Did you know that Northern Ireland is the only part of the UK that doesn’t provide specialist perinatal mental health inpatient facilities?
Let me explain that in layman’s terms – it essentially means that women who suffer with severe mental ill health after giving birth must leave their babies in the care of someone else while they get hospital treatment.
Imagine, just imagine, feeling so unwell that you need to be admitted to hospital, but knowing that in accepting that help, you will be separated from your baby.
It’s simply not good enough – women, babies, partners, children, whole families – they’re all being failed by the current inadequacies in the system.
But there are some out there who are making it their business to raise standards and offer advice and support to women who are in desperate need of help.
Michelle Bradley is one of them.
The mum of three from Glengormley not only set up and runs PANGS NI, a forum for women struggling with their mental health during pregnancy and the postnatal period.
She also helps to organise the Northern Ireland Maternal Mental Health Conference, and most recently, she became a published author with the release of her book, Pangs: Surviving Motherhood and Mental Illness.
And let me tell you, it’s a fantastic read.
I picked up my copy a few weeks ago to flick through just as my husband was heading to bed.
“I’ll be up in a minute,” I told him.
And then I ended up reading the book from cover to cover in one sitting.
She provides such an honest and raw account of her own experience of postnatal depression and anxiety.
Having been there myself, her words resonated so much with me, I found the book impossible to put down.
I read most of it with tears in my eyes – Michelle talks about the conveyor belt of care provided to pregnant women, she describes how her husband, 34-year-old Eoin, was told to leave the hospital at times when she was at her most vulnerable, how her voice and wishes were completely and utterly ignored.
She spells out the terror she felt, the reliance on medication to fix mental ill health and how the woeful lack of help available prompted her to set up PANGS NI, and she also provides a comprehensive guide to the different kinds of mental health disorders and advice on how to treat them.
All in all, the book is an invaluable resource for anyone affected by perinatal mental health difficulties, whether that’s the woman themselves, their partner or even someone who is preparing for pregnancy.
Michelle (34), mum to six-year-old Alexis, Cooper (3) and 18-month-old Luna, said: “I had no-one to talk to when I was finding things hard, there were no support groups out there.
“I remember thinking I would find something on Facebook but there was nothing there either so I decided I would set something up myself.
“I didn’t think anyone would actually join up, that maybe I was the only person feeling this way but then 44 people joined in three days and there are over 500 members now.”
Opening up about her experience and her work helping other mums made Michelle realise just how dire the situation is for women suffering from mental health ill.

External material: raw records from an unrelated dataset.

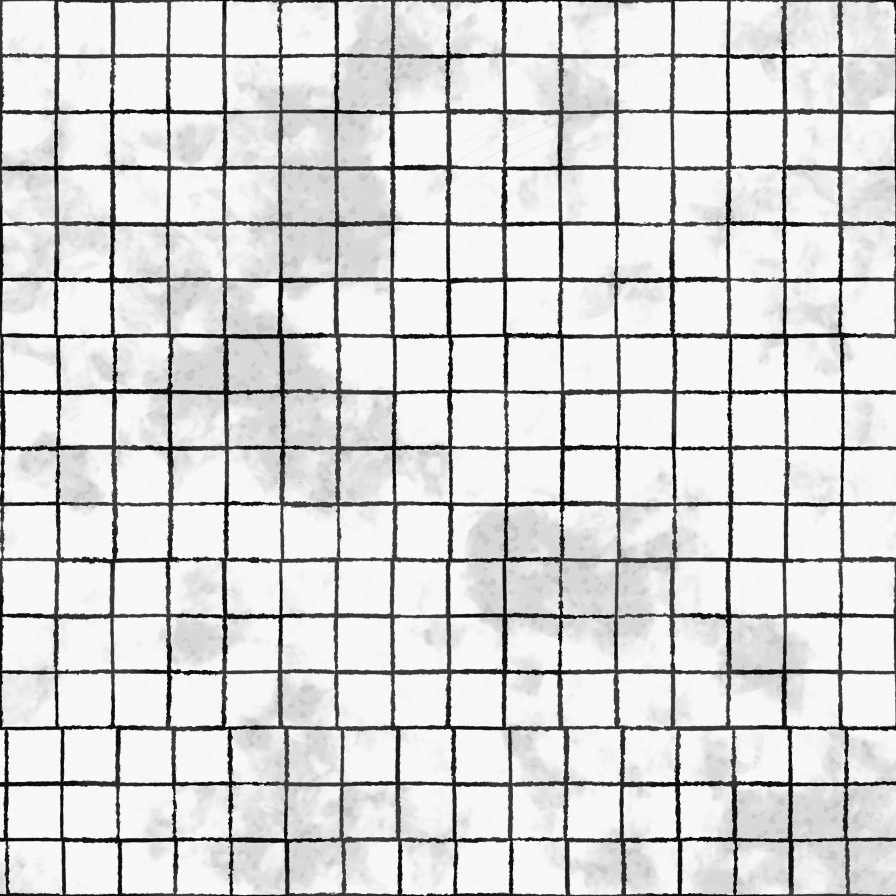
Reproduce this texture procedurally as a WebGL 2 fragment shader.

```glsl
#version 300 es
precision highp float;
// Worn white square tiles, 16 by 16, divided by thin ragged black lines.
// Rows slip sideways in groups; each line segment has its own width and
// roughness, and soft grey stains gather along a few slanted bands.
uniform vec2 u_resolution;
out vec4 fragColor;

const float TILES = 16.0;

vec2 hash2(vec2 p) {
  vec2 k = vec2(dot(p, vec2(127.1, 311.7)), dot(p, vec2(269.5, 183.3)));
  return fract(sin(k) * 43758.55);
}

// Smooth cellular noise: blends a random value from each nearby cell point.
float cellNoise(vec2 p) {
  vec2 cell = floor(p);
  float sum = 0.0, total = 0.0;
  for (int y = -1; y <= 1; y++) {
    for (int x = -1; x <= 1; x++) {
      vec2 id = cell + vec2(x, y);
      vec2 d = id + hash2(id) - p;
      float weight = exp(-8.0 * dot(d, d));
      sum += weight * hash2(id + 37.0).x;
      total += weight;
    }
  }
  return sum / total;
}

float clouds(vec2 p) {
  float sum = 0.0, gain = 0.45;
  for (int i = 0; i < 4; i++) {
    sum += gain * cellNoise(p);
    p = mat2(1.9, 1.5, -1.5, 1.9) * p + 17.0;
    gain *= 0.6;
  }
  return sum;
}

// Soft band around the segment from a to b.
float band(vec2 p, vec2 a, vec2 b, float radius) {
  vec2 ab = b - a;
  float t = clamp(dot(p - a, ab) / dot(ab, ab), 0.0, 1.0);
  float d = length(p - a - ab * t) / radius;
  return exp(-d * d);
}

// Signed depth inside a family of lines, in tiles. q = (along, across).
float lineDepth(vec2 q, float seed, float grain) {
  float index = round(q.y);
  vec2 traits = hash2(vec2(floor(q.x), index) + seed);
  float drift = 0.009 * sin(q.x * 2.1 + index * 5.0 + seed);
  float halfWidth = 0.026 + 0.015 * traits.x;
  float ragged = (0.012 + 0.045 * traits.y) * (grain - 0.47);
  return halfWidth + ragged - abs(q.y - index - drift);
}

void main() {
  vec2 p = gl_FragCoord.xy / u_resolution;
  vec2 g = p * TILES;

  // Sideways slip of the row groups, counted from the top
  float row = TILES - 1.0 - floor(g.y);
  float slip = 0.01 + 0.034 * step(6.0, row) - 0.034 * step(10.0, row)
             + 0.1 * step(13.0, row) + 0.025 * step(15.0, row);
  vec2 q = vec2(g.x - slip, g.y);

  // Stains on the tile faces
  float wear = band(p, vec2(0.43, 0.95), vec2(0.26, 0.68), 0.10)
             + band(p, vec2(0.08, 0.58), vec2(0.16, 0.58), 0.05)
             + band(p, vec2(0.37, 0.53), vec2(0.69, 0.31), 0.07)
             + band(p, vec2(0.25, 0.17), vec2(0.38, 0.09), 0.07)
             + band(p, vec2(0.74, 0.08), vec2(0.96, 0.15), 0.07);
  vec2 warp = 0.006 * sin(p.yx * 41.0 + sin(p * 67.0));
  float cloud = clouds((p + warp) * 11.0);
  float stain = smoothstep(0.44, 0.74, cloud + 0.17 * min(wear, 1.2) - 0.08);
  float specks = smoothstep(0.68, 0.9, cellNoise(p * 150.0));
  float shade = 0.975 - 0.008 * cloud - 0.12 * stain;
  shade -= specks * (0.008 + 0.05 * stain);

  // Faint slanted scratches
  float across = dot(p, vec2(-0.45, 0.89));
  float scratch = smoothstep(0.75, 1.0, sin(across * 420.0 + 3.0 * sin(p.x * 19.0)));
  shade -= 0.03 * scratch * band(p, vec2(0.53, 0.82), vec2(0.61, 0.86), 0.035);

  // Ragged lines, uneven in ink
  float grain = 0.6 * cellNoise(g * 13.0) + 0.4 * cellNoise(g * 29.0 + 7.0);
  float depth = max(lineDepth(q.yx, 3.0, grain), lineDepth(q, 71.0, grain));
  float soft = 0.8 * TILES / min(u_resolution.x, u_resolution.y);
  float ink = mix(0.05, 0.22, smoothstep(0.25, 0.75, cellNoise(g * 0.9 + 5.0)));
  ink += 0.05 * (grain - 0.5);
  shade = mix(shade, ink, smoothstep(-soft, soft, depth));

  fragColor = vec4(vec3(shade), 1.0);
}
```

Over time, she has become more and more active in campaigning for better services and it was in speaking out about her own experience that led her to begin putting her thoughts down on paper for others to read.
“After giving talks, I would get women coming up to me in tears telling me that they really understood where I was coming from, that they could relate to my story,” she said.
“I really believe that by speaking about what I have been through it can help other women open up too and that’s so important when it comes to our mental health.”
The act of writing the book has, in itself, been a gruelling but cathartic experience for Michelle.
She continued: “I would write a bit and then collapse for a few days to recover.
“But I’m glad I did it and I hope it can help others going through a similar experience.
“There is a perception in society that depression is something you recover from, but it’s more like we all have mental health and we have to look after it.
“Just like we look after our bodies, we have to look after our minds as well.
“I’ve realised that it’s something I’m going to live with for the rest of my life, but I’m aware of the triggers and I know what I can do to keep it under control.
“The fact is that services in Northern Ireland are desperate, they’re not good enough, and I won’t stop until they’re better.”
“With the birth of my daughter came the death of the person I thought I was. It was the beginning of a long spiral down into a darkness that would threaten my very existence.”
“At each appointment I left feeling like a part on a conveyor belt, just another pregnant lady to be processed and released. I remember towards the end of that pregnancy getting quite bewildered because I wanted to explain my fear of panicking, but it seemed rather pointless given that none of these people would actually be present at my birth!”
“There was one midwife in particular who lacked any sign of compassion and seemed bored and frustrated with me. She made me feel like I was making a terrible fuss over nothing. Her ‘push on’ translated in my head to ‘You’re not doing this well enough. You’re terrible at giving birth. You are so shit at this’. I was in the middle of the most exhausting and unyielding experience of my life and the people who were supposed to be my cheerleaders became my tormentors.”
“I finally had the birth I had dreamed of, relatively calm, quick, and in water. I had panicked but with the help of my husband I got it under control and I bossed that shit. Here I was, glowing with pride in myself, love for my baby and gratitude for my husband. I felt like Superwoman. If she had been my first baby, I would have done it a hundred times.”